Researchers consider nanofluids as volumetric absorbers in PTC-CSP plants

The creation of nanofluids containing palladium (Pd) and silver (Au) nanoplates for the volumetric absorption of intense solar radiation in concentrating solar power plants (CSPs) with parabolic trough collectors (PTCs) is the subject of a new study published in the journal. Energy and fuels.

​​​​​​​Study: Are nanofluids suitable for volumetric absorption in PTC-CSP plants? An exemplified and realistic assessment with characterized metal-oil nanofluids. Image credit: Sergio Sergo/

Concentrating solar power (CSP) can significantly reduce carbon dioxide emissions by minimizing the intermittent nature of photovoltaic and wind electricity, expanding its role in today’s power generation landscape.

The minimum energy conversion efficiencies of CSP plants set a lower limit for their practical applications. An improvement in these efficiencies can considerably accelerate the commercialization of CSP technology. The use of nanofluids as new heat transfer fluids (HTFs) has recently been suggested for this function, provided that the physical parameters governing the convective heat flow are appropriately increased.

Nanofluids: Why are they important?

The transformation of solar to thermal energy is a very prominent application area in which nanofluids, which are already known for their use in complex applications, can be used for heat transmission, thermal energy retention or the volumetric absorbance.

The physical qualities of heat transfer fluids (HTFs) influence the performance, affordability and reliability of solar-to-thermal energy conversion systems.
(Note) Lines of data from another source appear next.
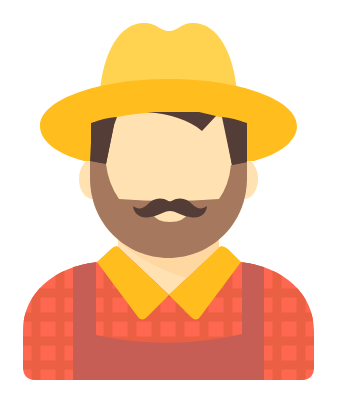
<!DOCTYPE html>
<html lang="en">
<head>
<meta charset="utf-8">
<title>Farmer</title>
<style>
:root {
  --paper: #ffffff;
  --skin: #ffe1b2;
  --skin-shade: #ffd7a0;
  --hair: #543c37;
  --beard: #a6785d;
  --hat-crown: #ffd24f;
  --hat-brim: #ffbe1d;
  --shirt: #ff6850;
  --check: #eb5f43;
  --overalls: #c65e55;
}
html, body { margin: 0; background: var(--paper); overflow: hidden; }
svg { display: block; width: 337px; height: 403px; }
.skin { fill: var(--skin); }
.skin-shade { fill: var(--skin-shade); }
.hair { fill: var(--hair); }
.beard { fill: var(--beard); }
.crown { fill: var(--hat-crown); }
.brim, .collar { fill: var(--hat-brim); }
.shirt { fill: var(--shirt); }
.check { stroke: var(--check); stroke-width: 9; fill: none; }
.overalls { fill: var(--overalls); }
</style>
</head>
<body>
<svg viewBox="0 0 337 403" role="img" aria-label="Farmer with a yellow hat, beard and red checked shirt">
  <defs>
    <clipPath id="torso">
      <path d="M97 262L118 247H219L241 262C284 267 314 294 314 331V367Q314 380 301 380H36Q23 380 23 367V331C23 294 53 267 97 262Z"/>
    </clipPath>
    <clipPath id="head">
      <path d="M90 110H247V178C247 224 211 258 168.500 258C126 258 90 224 90 178Z"/>
    </clipPath>
  </defs>

  <g id="clothes" clip-path="url(#torso)">
    <rect class="shirt" x="23" y="240" width="291" height="140"/>
    <path class="check" d="M23 293H314M23 317H314M23 341H314M23 365H314M36 240V380M60 240V380M84 240V380M108 240V380M132 240V380M156 240V380M180 240V380M204 240V380M228 240V380M252 240V380M277 240V380M301 240V380"/>
    <path class="overalls" d="M73 255H96V335Q168 351 242 334V255H264V380H73Z"/>
  </g>

  <g id="neck">
    <path class="skin" d="M118 228H219V248L169 295L118 247Z"/>
    <path class="skin-shade" d="M118 234L219 234V248L187 278C160 270 134 256 118 240Z"/>
  </g>

  <g id="collar" class="collar">
    <path d="M117 246L169 295L147 317Q142 322 138 317L97 262L111 249Q114 246 117 246Z"/>
    <path d="M221 246L169 295L191 317Q196 322 200 317L241 262L228 249Q224 246 221 246Z"/>
  </g>

  <g id="ears" class="skin">
    <ellipse cx="93" cy="179" rx="14" ry="20"/>
    <ellipse cx="244" cy="179" rx="14" ry="20"/>
  </g>

  <g id="face" clip-path="url(#head)">
    <rect class="skin" x="90" y="110" width="157" height="150"/>
    <path class="beard" d="M90 161L106 164Q108 183 119 199Q168 203 219 199Q229 185 231 165L247 161V260H90Z"/>
    <path class="skin" d="M152 213Q170 206 188 213Q184 222 170 222Q156 222 152 213Z"/>
    <path class="hair" d="M90 110H117L106 164L90 161Z"/>
    <path class="hair" d="M247 110H222L232 165L247 162Z"/>
  </g>
  <path id="moustache" class="hair" d="M170 202C162 196 153 198 148 204C143 209 138 210 133 206C134 215 142 219 150 217C158 216 164 211 170 211C176 211 182 216 190 217C199 219 206 215 207 206C202 210 197 209 192 204C187 198 178 196 170 202Z"/>

  <g id="hat">
    <path class="crown" d="M100 92C103 54 119 23 144 23C157 23 160 31 169 31C178 31 181 23 193 23C218 23 234 54 237 92Z"/>
    <path class="brim" d="M169 79C240 79 297 100 297 126C297 141 280 154 254 161H247V123L220 117Q169 107 117 117L91 123V161H84C57 154 40 141 40 126C40 100 97 79 169 79Z"/>
    <path class="hair" d="M92 123Q103 118 117 117L114 125L106 164L90 161Z"/>
    <path class="hair" d="M246 123Q234 118 222 117L232 165L247 162Z"/>
    <path class="hair" d="M147 112H199L216 116L202 131C189 120 171 114 147 112Z"/>
  </g>
</svg>
</body>
</html>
It is widely recognized and well documented in the literature that the adoption of innovative HTFs such as nanofluids can greatly benefit applications that rely on solar energy conversion.

This is also true for concentrated solar power (CSP) plants, a new renewable energy generation technique for long-term and possibly dispatchable electricity production severely hampered by poor power transfer efficiency solar to thermal energy.

Improving the performance of CSP plants using nanofluids

As heat transfer fluids or latent heat storage compounds, nanofluids can significantly increase the effectiveness of CSP systems. Thermal lubricants and molten salts are critical components of the power production processes of CSP plants. As such, they are attractive base fluids for developing nanofluids to increase the reliability and thermophysical characteristics of CSP plants.

The receiver operating fluid in CSP facilities using parabolic trough collectors (PTCs), the most developed and frequently used form of collector, is usually a eutectic and azeotropic combination of biphenyl oxide and diphenyl

The creation of nanofluids from this natural thermal oil has recently received intense attention, with important work dedicated to its synthesis, stability study and evaluation of thermal and physicomechanical properties.

Nanofluids as new volumetric absorbers in CSP plants

The use of nanofluids as volumetric absorbers for immediate solar-to-thermal energy transfer is optimal without the conventions of surface-treated materials. Since local overheating does not occur with volumetric absorbers, the pumping energy can be reduced while the temperature differential between the surface absorbers and the fluid remains minimal, resulting in lower emissive losses.

However, for volumetric absorption to be effective, solar absorption with nanofluids must be continuous along the optical path of the radial orientation of the parabolic trough collector.

Several studies have been carried out to characterize the optical characteristics of nanofluids, some with an emphasis on their possible use in CSP-PTC plants. As a general rule, opaque and dark nanofluids are suitable for this purpose.

This work thoroughly investigates the feasibility of using nanofluids containing Au and Pd nanoplates as volumetric absorbers and HTFs in CSP-PTC systems. The researchers also compare conventional HTF A and nanofluids based on critical characteristics such as projected PTC efficiency, heat exchange effectiveness, and overall system performance.

Important results of the study

The perfect distribution of mass fractions enhances the spectral attenuation throughout the visible light spectrum, implying that the produced nanofluids, especially those containing Pd nanoplates, are well suited for volumetric absorption. Furthermore, without any rheological cost, nanoparticles can significantly increase the thermal conductance and heating value of CSP-PTC plants, suggesting that nanofluids are potentially attractive possibilities for heat transfer applications.

The researchers successfully gave a realistic assessment of the ramifications of using these nanofluids in PTC for CSP plants using some mathematically basic but relevant expressions accessible in the literature.

It was shown that nanofluids containing Pd nanoplates could improve plant efficiency by up to 31.6 percent while reducing pumping requirements by 15 percent, keeping structural disturbances to a minimum and preserving structural stability avoiding overheating of the surface collector.


Carrillo-Berdugo, I. et al. (2022). Are nanofluids suitable for volumetric absorption in PTC-CSP plants? An exemplified and realistic assessment with characterized metal-oil nanofluids. Energy and fuels. Available at:

Disclaimer: The views expressed here are those of the author expressed privately and do not necessarily represent the views of Limited T/A AZoNetwork the owner and operator of this website. This disclaimer forms part of the Terms and Conditions of Use for this website.

Leave a Comment

Your email address will not be published. Required fields are marked *